The Domino Effect


The domino is a small rectangular block, often painted white with a black center, that is used to play games of chance and strategy. Originally, each domino represented one of the 21 possible outcomes of throwing two six-sided dice (d6). In the early 20th century, a number of new rules and variants were developed for using dominoes in positionsal games. These games involve placing dominoes edge to edge so that the adjacent sides match, are identical, or form some specified total. A typical domino set contains 28 tiles, and larger sets exist for use by players who want to play longer games.

Most people are familiar with the traditional game of dominoes, in which players take turns placing tiles on a table. Each tile must touch another, called a bone, on its left and right edges in order to be played. Depending on the game, a player may be required to leave a certain number of bones in his or her hand at the end of a turn. If a player cannot place a bone in this fashion, he or she must “chip out” or rap the table.

Many people also enjoy stacking dominoes on their ends in long lines. This is a popular form of art, and some people create extremely complex designs. When the first domino in a line is toppled, it causes the rest of the dominoes to tip over, in a chain reaction known as the Domino Effect. The effect is a common metaphor for the way that small events can lead to much greater–and sometimes disastrous–consequences.

When writing a novel, the process of creating plot is often like arranging dominoes. The most important part of a story is setting the scene, and then letting the actions of characters build upon each other.
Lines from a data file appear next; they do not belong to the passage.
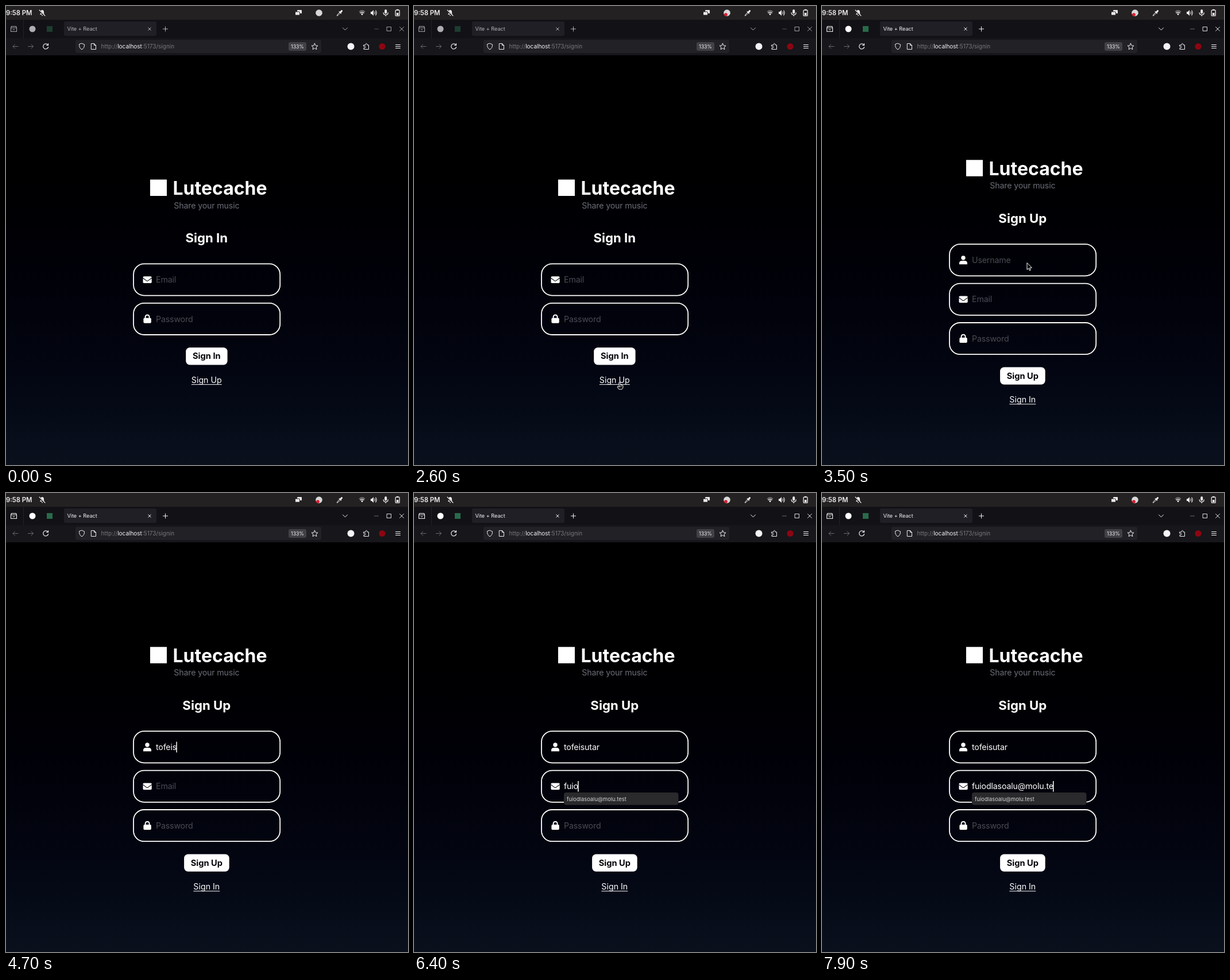
These frames come from a looping animation (700 by 800 pixels, 8000 ms). An HTML page with a canvas:

```html
<!DOCTYPE html>
<html lang="en">
<head>
<meta charset="utf-8">
<title>Sign up walkthrough</title>
<style>
  html, body { margin: 0; width: 100%; height: 100%; overflow: hidden; background: #000; }
  canvas { display: block; }
</style>
</head>
<body>
<canvas id="stage" width="700" height="800"></canvas>
<script>
const ctx = document.getElementById('stage').getContext('2d');
const LOOP = 8000, STEP = 100;
const FONT = 'Inter, "Noto Sans", sans-serif';
const WHITE = '#fff', HINT = '#4a4b54';
const BASE = 14.22, TIGHT = '-0.17px', FIELD_GAP = 68.4;

const BRAND = 'Lutecache';
const USERNAME = 'tofeisutar';
const EMAILS = ['fuiodlasoalu@molu.test', 'fotaunliubdes4718@molu.test'];

// [time, characters visible]
const NAME_KEYS = [[3800, 1], [3900, 2], [4000, 3], [4100, 4], [4300, 7], [4700, 6],
  [4800, 5], [4900, 7], [5100, 8], [5200, 9], [5300, 10]];
const EMAIL_KEYS = [[6100, 1], [6300, 2], [6400, 4], [6500, 5], [6700, 6], [6800, 7],
  [6900, 8], [7000, 9], [7100, 10], [7200, 12], [7300, 13], [7500, 14], [7600, 16],
  [7700, 17], [7800, 19], [7900, 20]];
// [time, x, y]
const POINTER_KEYS = [[600, 350, 671], [900, 325, 558], [1200, 311, 477.5], [1600, 311, 477.5],
  [1700, 311, 477], [1800, 311, 477], [2600, 358, 656], [2700, 358, 655],
  [3500, 357, 448], [3600, 356, 447]];

const clamp01 = v => Math.max(0, Math.min(1, v));
const smooth = v => v * v * (3 - 2 * v);

function rounded(x, y, w, h, r, fill, stroke, width = 1) {
  ctx.beginPath();
  ctx.roundRect(x, y, w, h, r);
  if (fill) { ctx.fillStyle = fill; ctx.fill(); }
  if (stroke) { ctx.strokeStyle = stroke; ctx.lineWidth = width; ctx.stroke(); }
}

function disc(x, y, r, fill) {
  rounded(x - r, y - r, 2 * r, 2 * r, r, fill);
}

function text(str, x, y, size, color, { weight = 400, align = 'left', tracking = '0px' } = {}) {
  ctx.font = `${weight} ${size}px ${FONT}`;
  ctx.letterSpacing = tracking;
  ctx.textAlign = align;
  ctx.fillStyle = color;
  ctx.fillText(str, x, y);
  return ctx.measureText(str).width;
}

// Draws an SVG path placed at x, y.
function icon(d, x, y, { fill, stroke, width = 1.1 } = {}) {
  const path = new Path2D(d);
  ctx.save();
  ctx.translate(x, y);
  ctx.lineCap = ctx.lineJoin = 'round';
  if (fill) { ctx.fillStyle = fill; ctx.fill(path); }
  if (stroke) { ctx.strokeStyle = stroke; ctx.lineWidth = width; ctx.stroke(path); }
  ctx.restore();
}

const outline = (d, x, y, stroke, width) => icon(d, x, y, { stroke, width });
const solid = (d, x, y, fill) => icon(d, x, y, { fill });

function typed(str, keys, t) {
  const passed = keys.filter(k => k[0] <= t);
  return passed.length ? str.slice(0, passed.at(-1)[1]) : '';
}

function systemBar(t) {
  ctx.fillStyle = '#232121';
  ctx.fillRect(0, 0, 700, 24);
  const c = '#efefef';
  text('9:58 PM', 0, 15.8, 11.3, c, { weight: 600 });
  solid('M-4 3 Q-3 2 -3 -1 Q-3 -5 0 -5 Q3 -5 3 -1 Q3 2 4 3 Z M-1.5 4 H1.5 Q0 6.5 -1.5 4 Z', 63, 12, c);
  outline('M-5 -5 L5 5', 62.5, 12.5, '#232121', 2.6);
  outline('M-5 -5 L5 5', 63, 12, c, 1.1);
  rounded(507, 7, 8, 6, 1, c);
  rounded(503.5, 10, 8, 6, 1, c, '#232121', 1);
  disc(545, 12, 5.8, '#d8d8d8');
  if (t >= 300) disc(543, 15, 2.8, '#e0182d');
  outline('M-4.5 4.8 L-3.8 2.8 L0 -1 L1.2 .2 L-2.6 4 Z', 581, 12, c, 1);
  outline('M-.6 -2.2 L2.4 .8', 581, 12, c, 1.5);
  outline('M1.8 -1.4 L3.6 -3.4', 581, 12, c, 3);
  outline('M-4.5 -2 Q0 -6 4.5 -2', 620, 12, '#888', 1.4);
  outline('M-3 0 Q0 -2.5 3 0', 620, 12, c, 1.6);
  solid('M-2 1.5 Q0 0 2 1.5 L0 4.5 Z', 620, 12, c);
  solid('M-6 -2 H-4 L-1 -5 V5 L-4 2 H-6 Z', 641, 12, c);
  outline('M1 -2 Q2.5 0 1 2 M2.8 -4 Q5.5 0 2.8 4', 641, 12, c, 1.2);
  rounded(659.2, 6, 4, 7.5, 2, c);
  outline('M-4 0 Q-4 4 0 4 Q4 4 4 0 M0 4 V6', 661.2, 11.5, c, 1.2);
  rounded(678.2, 7.2, 7, 10, 1.2, null, c, 1.3);
  rounded(680, 5.8, 3.5, 2, .5, c);
  rounded(680, 12, 3.5, 4, 0, c);
}

function tabStrip(t) {
  ctx.fillStyle = '#121116';
  ctx.fillRect(0, 24, 700, 32);
  ctx.fillStyle = '#24232a';
  ctx.fillRect(30, 24, 1, 32);
  rounded(101, 27, 161, 25, 3, '#201f25');

  // Window chrome brightens when it gains focus.
  const focus = clamp01((t - 2600) / 300);
  ctx.globalAlpha = .66 + .34 * focus;
  outline('M-4 -4.5 H4 L5 -2 H-5 Z M-5 -2 V4.5 H5 V-2 M-1.5 1.2 H1.5', 13.5, 40, '#f2f2f4');
  disc(46, 40, 5.5, WHITE);
  ctx.globalAlpha = .5 + .5 * focus;
  rounded(71, 35, 10, 10, 0, '#286b4b');
  ctx.globalAlpha = .7 + .3 * focus;
  text('Vite + React', 106.5, 43.4, 9.1, '#f5f5f7');
  outline('M-2.3 -2.3 L2.3 2.3 M2.3 -2.3 L-2.3 2.3', 250, 40, '#f5f5f7', 1);
  outline('M-4 0 H4 M0 -4 V4', 277.5, 40, '#f5f5f7', 1);
  outline('M-4 -2 L0 2 L4 -2', 590.5, 40, '#f5f5f7', 1);
  outline('M-3.5 0 H3.5', 645, 40, '#77777b', .9);
  outline('M-3.5 -3.5 H3.5 V3.5 H-3.5 Z', 667, 40, '#f5f5f7', .9);
  outline('M-3.5 -3.5 L3.5 3.5 M3.5 -3.5 L-3.5 3.5', 689, 40, '#f5f5f7', .9);
  ctx.globalAlpha = 1;
}

function toolbar() {
  ctx.fillStyle = '#16161b';
  ctx.fillRect(0, 56, 700, 30);
  rounded(121, 59, 428, 23, 3, '#222126');
  const c = '#f0f0f2', off = '#6a6a6e';
  outline('M4.5 0 H-4.5 M-1 -3.5 L-4.5 0 L-1 3.5', 16.5, 70.5, off, 1);
  outline('M-4.5 0 H4.5 M1 -3.5 L4.5 0 L1 3.5', 43, 70.5, off, 1);
  outline('M4 -2.5 A4.5 4.5 0 1 0 4.6 1 M4.5 -5 V-2 H1.5', 69, 70.5, c, 1.2);
  outline('M0 -5.3 L4.5 -3.5 Q4.8 3 0 5.3 Q-4.8 3 -4.5 -3.5 Z', 132, 70.5, c, 1);
  outline('M-3.8 -5 H1 L4 -2 V5 H-3.8 Z M1 -5 V-2 H4', 152.5, 70.5, c, 1);
  let x = 165.5;
  x += text('http://', x, 74, 10, '#77777c');
  x += text('localhost', x, 74, 10, '#f3f3f5');
  text(':5173/signin', x, 74, 10, '#77777c');
  rounded(492, 63, 31, 15, 3, '#424147');
  text('133%', 507.5, 73.7, 8.7, c, { align: 'center' });
  const star = Array.from({ length: 10 }, (_, i) => {
    const a = i * Math.PI / 5 - Math.PI / 2, r = i % 2 ? 2.7 : 5.8;
    return `${r * Math.cos(a)} ${r * Math.sin(a)}`;
  });
  outline(`M${star.join('L')}Z`, 537.5, 71, c, 1);
  disc(600.5, 70.5, 6, '#f4f4f6');
  outline('M-4.5 -2.5 H-1.5 V-4 Q0 -6.5 1.5 -4 V-2.5 H4 V5 H-4.5 V2.5 H-2.5 Q-.5 1 -2.5 -.3 H-4.5 Z', 627.5, 70.5, c, 1);
  disc(655, 70.5, 5.6, '#8c0611');
  outline('M-4 -3 H4 M-4 0 H4 M-4 3 H4', 682.5, 70.5, c, 1);
}

function pageBackground() {
  const g = ctx.createLinearGradient(0, 86, 0, 800);
  [[0, '#000'], [.3, '#000001'], [.5, '#000007'], [.72, '#02040f'], [.87, '#050a17'], [1, '#0a111d']]
    .forEach(([at, color]) => g.addColorStop(at, color));
  ctx.fillStyle = g;
  ctx.fillRect(0, 86, 700, 714);
}

const fieldIcons = {
  Username(y) {
    disc(246, y - 3.8, 3.7, WHITE);
    solid('M-7 7.5 V5.8 Q-7 1.2 -2.5 1.2 H2.5 Q7 1.2 7 5.8 V7.5 Z', 246, y, WHITE);
  },
  Email(y) {
    rounded(238.5, y - 5.7, 15.2, 11.8, 1.8, WHITE);
    outline('M-7.6 -2.8 L-1.2 1.9 Q0 2.7 1.2 1.9 L7.6 -2.8', 246, y, '#02030a', 1.1);
  },
  Password(y) {
    rounded(239.4, y - 1.6, 13.4, 9, 1.8, WHITE);
    outline('M-3.5 -1 V-3.4 A3.5 3.5 0 0 1 3.5 -3.4 V-1', 246.1, y, WHITE, 2);
  }
};

function field(label, y, value, focused) {
  rounded(222, y - 27.6, 255.2, 55.2, 18.5, null, WHITE, 1.8);
  fieldIcons[label](y);
  const width = text(value || label, 261, y + 5.2, BASE, value ? WHITE : HINT, { tracking: TIGHT });
  if (focused) {
    ctx.fillStyle = WHITE;
    ctx.fillRect(261 + (value ? width - .8 : 0), y - 9.2, 1.5, 18.6);
  }
}

function suggestions(prefix) {
  const rows = EMAILS.filter(e => e.startsWith(prefix));
  rounded(261, 522, 199.5, 7.4 + 14.4 * rows.length, 4, '#2a292b');
  rows.forEach((row, i) => text(row, 266, 536.7 + 14.4 * i, 9.4, '#d4d4d6'));
}

function form(t) {
  const signUp = t >= 2700;
  const [title, other] = signUp ? ['Sign Up', 'Sign In'] : ['Sign In', 'Sign Up'];
  const shift = signUp ? FIELD_GAP / 2 : 0;
  const top = -shift;

  ctx.fillStyle = WHITE;
  ctx.fillRect(251, 302.5 + top, 29, 28.5);
  text(BRAND, 290.5, 329 + top, 32, WHITE, { weight: 700 });
  text('Share your music', 349.3, 352.6 + top, BASE, '#6b6e78', { align: 'center', tracking: TIGHT });
  text(title, 349.3, 412.4 + top, 22.2, WHITE, { weight: 700, align: 'center' });

  const name = typed(USERNAME, NAME_KEYS, t);
  const email = typed(EMAILS[0], EMAIL_KEYS, t);
  const emailFocus = t >= 5400;
  const fields = signUp
    ? [['Username', name, t >= 3700 && !emailFocus], ['Email', email, emailFocus], ['Password', '', false]]
    : [['Email', '', false], ['Password', '', false]];
  fields.forEach(([label, value, focused], i) =>
    field(label, 477 + top + i * FIELD_GAP, value, focused));

  const buttonW = signUp ? 78.6 : 72.4;
  rounded(349.4 - buttonW / 2, 595.2 + shift, buttonW, 30.4, 7, WHITE);
  text(title, 349.3, 615.4 + shift, 14.65, '#05060a', { weight: 700, align: 'center' });
  const linkW = text(other, 349.3, 657.2 + shift, BASE, WHITE, { align: 'center' });
  ctx.fillStyle = WHITE;
  ctx.fillRect(349.3 - linkW / 2, 659.2 + shift, linkW, 1);

  if (t >= 5500) suggestions(email);
}

function pointerKind(t, y) {
  if (t >= 3600) return 'beam';
  if (t >= 2700) return 'arrow';
  if ((y > 449 && y < 505) || (y > 517 && y < 573)) return 'beam';
  if ((y > 595 && y < 626) || (y > 643 && y < 662)) return 'hand';
  return 'arrow';
}

function pointer(t) {
  if (t < POINTER_KEYS[0][0] || t >= 3700) return;
  const i = Math.max(1, POINTER_KEYS.findIndex(k => k[0] >= t));
  const [t0, x0, y0] = POINTER_KEYS[i - 1], [t1, x1, y1] = POINTER_KEYS[i];
  const k = smooth(clamp01((t - t0) / (t1 - t0)));
  const x = x0 + (x1 - x0) * k, y = y0 + (y1 - y0) * k;
  const kind = pointerKind(t, y);
  if (kind === 'beam') {
    const d = 'M-2 -5.5 H2 M0 -5.5 V5.5 M-2 5.5 H2';
    outline(d, x, y, '#000', 2.4);
    outline(d, x, y, WHITE, 1.3);
  } else if (kind === 'hand') {
    icon('M-1 0 Q0 -1 1 0 V4 L5 5 Q6 5.3 6 7 Q6 11 4 12 H-1 Q-3 10 -4 7.5 Q-3.5 6 -1 8 Z', x, y,
      { fill: '#000', stroke: WHITE, width: 1 });
    outline('M1 6 V8 M3 6 V8', x, y, WHITE, .7);
  } else {
    icon('M0 0 V11.5 L2.7 9.2 L4.4 13 L6.2 12.2 L4.6 8.5 L8 8.2 Z', x, y,
      { fill: '#000', stroke: WHITE, width: 1 });
  }
}

function draw(now) {
  const t = Math.floor(now % LOOP / STEP) * STEP;
  pageBackground();
  systemBar(t);
  tabStrip(t);
  toolbar();
  form(t);
  pointer(t);
}

const start = performance.now();
function frame() {
  draw(performance.now() - start);
  requestAnimationFrame(frame);
}
frame();
</script>
</body>
</html>
```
The goal is to create a narrative that makes sense to readers, and this requires that the writer think carefully about what will happen next. Whether the writer works out the whole story in advance with an outline, or writes the book off the cuff, the question of what will happen next is always at the heart of the narrative.

A physics experiment carried out by University of British Columbia physicist Lorne Whitehead in 1983 demonstrates how the domino effect actually works. The results of the experiment show that a chain reaction starts out slow, but the resulting collapse is actually much faster than would be expected. Moreover, the size of the dominoes doesn’t have much bearing on the speed of the fall.

The word domino derives from an Italian word meaning “flip.” A hooded robe worn in combination with a mask for carnival or a masquerade is also referred to as a domino. In the late 19th century, the word began to be used in English and French as a name for a playing piece. By the 1920s, domino was in general usage as a synonym for dice. In the 1970s, Richard Nixon used the domino theory to justify the overthrow of the Allende regime in Chile on the grounds that a Communist Cuba and Chile could destabilize Indochina.